▸ Task to carry out: Pull out every line below that holds the word "strand".

##############################

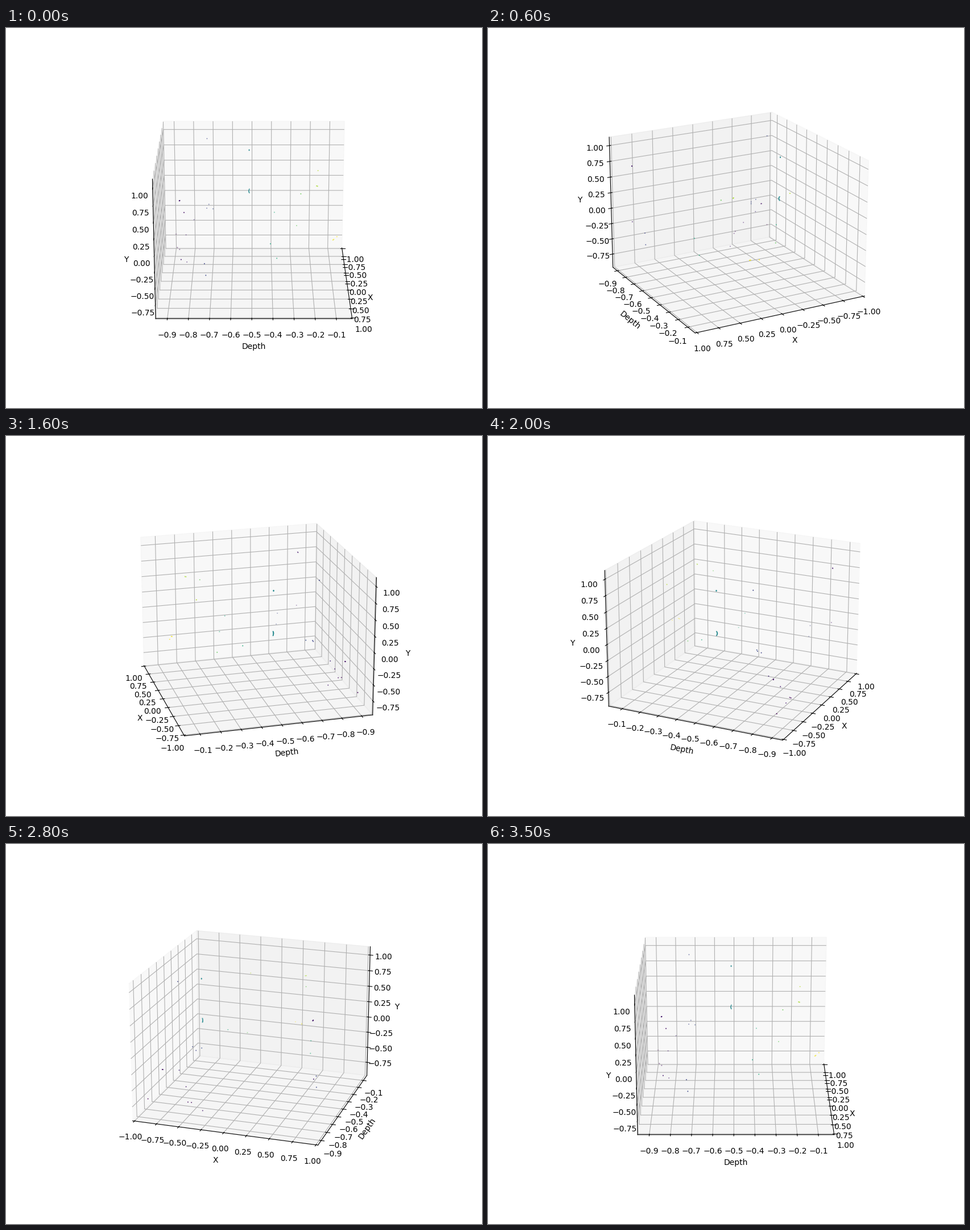
These frames come from a looping animation (837x669 px, 3.6 s). A matplotlib script:

```python
import matplotlib.pyplot as plt
import numpy as np
from matplotlib.animation import FuncAnimation

W, H, DPI = 837, 669, 100
FRAMES, INTERVAL = 36, 100

# x, depth, y of the sparse points
POINTS = [
    (-.674, -.727, 1.000), (-.265, -.172, .672), (.440, -.266, .641),
    (.877, -.836, .748), (-.758, -.851, -.239), (-.616, -.797, -.287),
    (-.477, -.729, -.030), (-.524, -.719, .010), (-.438, -.697, -.021),
    (-.375, -.387, -.046), (-.229, -.276, -.187), (-.892, -.897, -.668),
    (-.508, -.837, -.482), (-.453, -.881, -.662), (-.423, -.869, -.677),
    (.890, -.833, -.132), (-.329, -.831, -.834), (.851, -.724, -.216),
    (.851, -.718, -.396), (.594, -.411, -.048), (.571, -.380, -.286),
    (.205, -.084, -.141),
]


def strand(center, span, n, bow=0.0):
    """Points spread evenly along a short segment, optionally bent."""
    t = np.linspace(-1, 1, n)[:, None]
    bend = bow * (1 - t ** 2) * np.array([1, -0.5, 0])
    return np.array(center) + t * np.array(span) / 2 + bend


cloud = np.vstack([
    POINTS,
    strand((-.573, -.513, .204), (0, 0, .062), 9, .006),
    strand((-.578, -.514, .858), (0, 0, .010), 3),
    strand((.387, -.188, .734), (.008, .004, 0), 2),
    strand((.291, -.103, -.144), (-.006, .004, .006), 2),
    strand((.877, -.836, .748), (.004, .002, .006), 2),
    strand((-.758, -.851, -.239), (.008, 0, 0), 2),
])
x, depth, y = cloud.T

# the added fraction guards against rounding down to a smaller canvas
fig = plt.figure(figsize=((W + .01) / DPI, (H + .01) / DPI), dpi=DPI)
ax = fig.add_subplot(projection="3d")
ax.scatter(x, depth, y, c=depth, cmap="viridis", s=1, linewidths=0.4)
ax.set(xlim=(-1.0213, 1.0213), ylim=(-.9552, -.0250), zlim=(-.9683, 1.1331),
       xlabel="X", ylabel="Depth", zlabel="Y")


def update(i):
    # the tiny offset keeps the side wall choice stable when seen head-on
    azim = 360 * i / (FRAMES - 1) % 360 + 1e-4
    ax.view_init(elev=20, azim=azim)
    return []


anim = FuncAnimation(fig, update, frames=FRAMES, init_func=lambda: [],
                     interval=INTERVAL, repeat=True, repeat_delay=0)
plt.show()
```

##############################

▸ Completed exercise:
def strand(center, span, n, bow=0.0):
    strand((-.573, -.513, .204), (0, 0, .062), 9, .006),
    strand((-.578, -.514, .858), (0, 0, .010), 3),
    strand((.387, -.188, .734), (.008, .004, 0), 2),
    strand((.291, -.103, -.144), (-.006, .004, .006), 2),
    strand((.877, -.836, .748), (.004, .002, .006), 2),
    strand((-.758, -.851, -.239), (.008, 0, 0), 2),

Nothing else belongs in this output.